The Yamaha pilot dominated the British Grand Prix after battling back from running fourth early on and taking the lead less than half-a-dozen tours into the contest, a success that saw him open up a commanding lead in the riders championship following a tough day for closest rivals Joan Mir and Francesco Bagnaia who could only take ninth and 14th respectively.
The Frenchman says his goal is to not think about the championship until at least the San Marino GP at Misano in a month’s time, Quartararo insisting he only “wants to win” rather worry about having to “play the points.”
“There’s a long way to go but I had a goal in my mind to not think about the championship until Misano, so right now I don’t want to think about the championship a lot and trying to worry about playing the points,” said Quartararo.
“I just want to win, get more podiums and then we’ll see at the end of the year what happens, I feel great on the bike so thanks to the team for that.

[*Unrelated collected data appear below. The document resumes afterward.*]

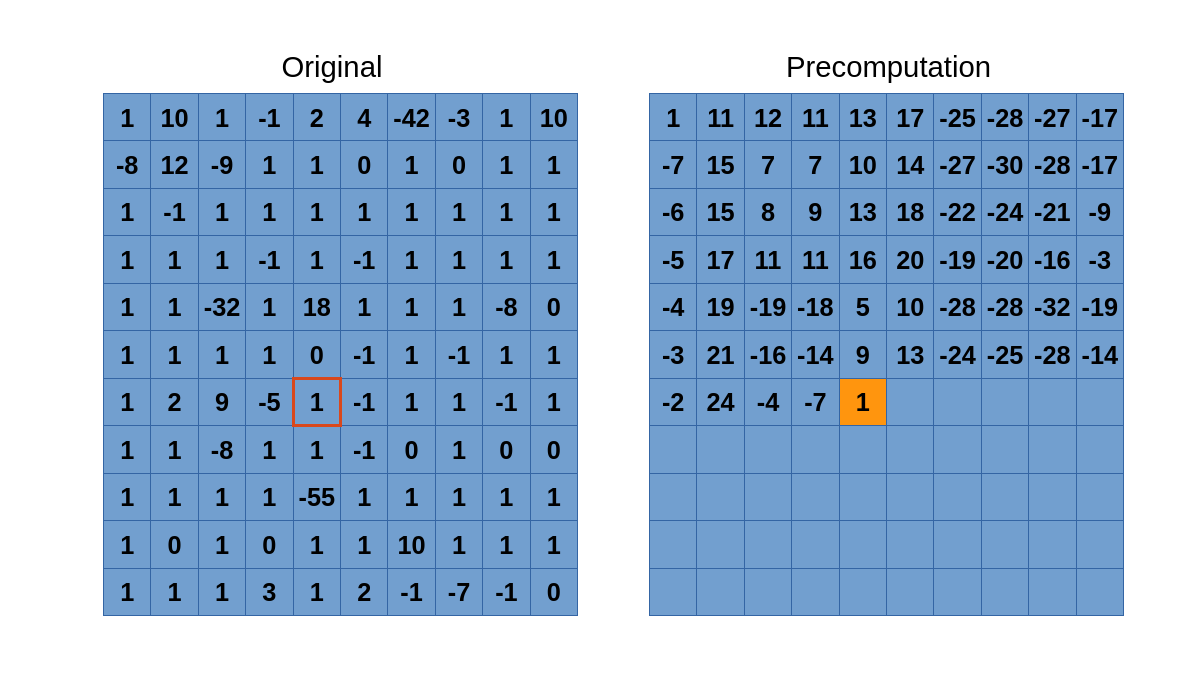
<!DOCTYPE html>
<html lang="en">
<head>
<meta charset="utf-8">
<title>Matrix precomputation</title>
<style>
:root {
  --paper: #ffffff;
  --ink: #000000;
  --cell: #729fcf;
  --line: #3465a4;
  --outline: #d9481c;
  --result: #ff950e;
}
* { box-sizing: border-box; margin: 0; padding: 0; }
body {
  width: 1200px;
  height: 675px;
  overflow: hidden;
  background: var(--paper);
  color: var(--ink);
  font-family: "Liberation Sans", Arial, sans-serif;
}
main {
  display: flex;
  gap: 71px;
  padding: 47px 0 0 103px;
}
.panel { width: 475px; }
h2 {
  height: 46px;
  font-size: 29.3px;
  font-weight: 400;
  line-height: 40px;
  text-align: center;
}
.source h2 { padding-right: 17px; }
.sums h2 { padding-left: 4px; }
table {
  display: grid;
  grid-template-columns: repeat(10, minmax(0, 1fr));
  grid-template-rows: repeat(11, minmax(0, 1fr));
  gap: 1px;
  width: 475px;
  height: 523px;
  padding: 1px;
  background: var(--line);
}
tbody, tr { display: contents; }
td {
  display: flex;
  align-items: center;
  justify-content: center;
  padding-top: 2px;
  background: var(--cell);
  font-size: 25.3px;
  font-weight: 700;
  line-height: 1;
  white-space: nowrap;
}
.current {
  position: relative;
  outline: 3px solid var(--outline);
  outline-offset: -1px;
}
.result { background: var(--result); }
</style>
</head>
<body>
<main>
  <section class="panel source">
    <h2>Original</h2>
    <table>
      <tbody>
        <tr><td>1</td><td>10</td><td>1</td><td>-1</td><td>2</td><td>4</td><td>-42</td><td>-3</td><td>1</td><td>10</td></tr>
        <tr><td>-8</td><td>12</td><td>-9</td><td>1</td><td>1</td><td>0</td><td>1</td><td>0</td><td>1</td><td>1</td></tr>
        <tr><td>1</td><td>-1</td><td>1</td><td>1</td><td>1</td><td>1</td><td>1</td><td>1</td><td>1</td><td>1</td></tr>
        <tr><td>1</td><td>1</td><td>1</td><td>-1</td><td>1</td><td>-1</td><td>1</td><td>1</td><td>1</td><td>1</td></tr>
        <tr><td>1</td><td>1</td><td>-32</td><td>1</td><td>18</td><td>1</td><td>1</td><td>1</td><td>-8</td><td>0</td></tr>
        <tr><td>1</td><td>1</td><td>1</td><td>1</td><td>0</td><td>-1</td><td>1</td><td>-1</td><td>1</td><td>1</td></tr>
        <tr><td>1</td><td>2</td><td>9</td><td>-5</td><td class="current">1</td><td>-1</td><td>1</td><td>1</td><td>-1</td><td>1</td></tr>
        <tr><td>1</td><td>1</td><td>-8</td><td>1</td><td>1</td><td>-1</td><td>0</td><td>1</td><td>0</td><td>0</td></tr>
        <tr><td>1</td><td>1</td><td>1</td><td>1</td><td>-55</td><td>1</td><td>1</td><td>1</td><td>1</td><td>1</td></tr>
        <tr><td>1</td><td>0</td><td>1</td><td>0</td><td>1</td><td>1</td><td>10</td><td>1</td><td>1</td><td>1</td></tr>
        <tr><td>1</td><td>1</td><td>1</td><td>3</td><td>1</td><td>2</td><td>-1</td><td>-7</td><td>-1</td><td>0</td></tr>
      </tbody>
    </table>
  </section>
  <section class="panel sums">
    <h2>Precomputation</h2>
    <table>
      <tbody>
        <tr><td>1</td><td>11</td><td>12</td><td>11</td><td>13</td><td>17</td><td>-25</td><td>-28</td><td>-27</td><td>-17</td></tr>
        <tr><td>-7</td><td>15</td><td>7</td><td>7</td><td>10</td><td>14</td><td>-27</td><td>-30</td><td>-28</td><td>-17</td></tr>
        <tr><td>-6</td><td>15</td><td>8</td><td>9</td><td>13</td><td>18</td><td>-22</td><td>-24</td><td>-21</td><td>-9</td></tr>
        <tr><td>-5</td><td>17</td><td>11</td><td>11</td><td>16</td><td>20</td><td>-19</td><td>-20</td><td>-16</td><td>-3</td></tr>
        <tr><td>-4</td><td>19</td><td>-19</td><td>-18</td><td>5</td><td>10</td><td>-28</td><td>-28</td><td>-32</td><td>-19</td></tr>
        <tr><td>-3</td><td>21</td><td>-16</td><td>-14</td><td>9</td><td>13</td><td>-24</td><td>-25</td><td>-28</td><td>-14</td></tr>
        <tr><td>-2</td><td>24</td><td>-4</td><td>-7</td><td class="result">1</td><td></td><td></td><td></td><td></td><td></td></tr>
        <tr><td></td><td></td><td></td><td></td><td></td><td></td><td></td><td></td><td></td><td></td></tr>
        <tr><td></td><td></td><td></td><td></td><td></td><td></td><td></td><td></td><td></td><td></td></tr>
        <tr><td></td><td></td><td></td><td></td><td></td><td></td><td></td><td></td><td></td><td></td></tr>
        <tr><td></td><td></td><td></td><td></td><td></td><td></td><td></td><td></td><td></td><td></td></tr>
      </tbody>
    </table>
  </section>
</main>
</body>
</html>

“I think Aragon might be tricky because it’s one of my worst tracks, not for the Yamaha but I’ve always never been very consistent there so I want to try and learn to be more constant there to help for the future.”
Quartararo explained that the gamble to opt for the soft compound front tyre “wasn’t that big of an issue” due to the colder temperatures experienced on Sunday, though admitted he “never expected” to gap the field as quickly as he did when he finally reached the lead after snatching the lead from Pol Espargaro at Farm.
“Even if the team said it wasn’t going to be a problem (choosing soft front tyre) I was immediately trying to stay out of the slipstream to not overheat the front tyre but it was quite cold outside so this wasn’t going that big of an issue,” continued the eight-time premier class race winner.
“It was really nice because throughout the race I was feeling really comfortable, the most stressful part was the start because you never know whether a rider is going to hit you or if you go wide.
“The start is also tricky to manage with the hole-shot device, but as soon as we got to the second lap and I was behind the Espargaro brothers and (Francesco) Bagnaia I could overtake them step-by-step, I really enjoyed the overtakes and then my pace was really strong.
“I never expected to pull away by a second in a lap and a half, so then I was just really enjoying running at a good pace but not pushing 100%, so I’m really happy.
“I was really impressed with my performance under braking, especially where I crashed at Turn 8 (in Friday practice) as I was catching them a lot, normally when I pull away like that the race feels super long but this one went really fast.”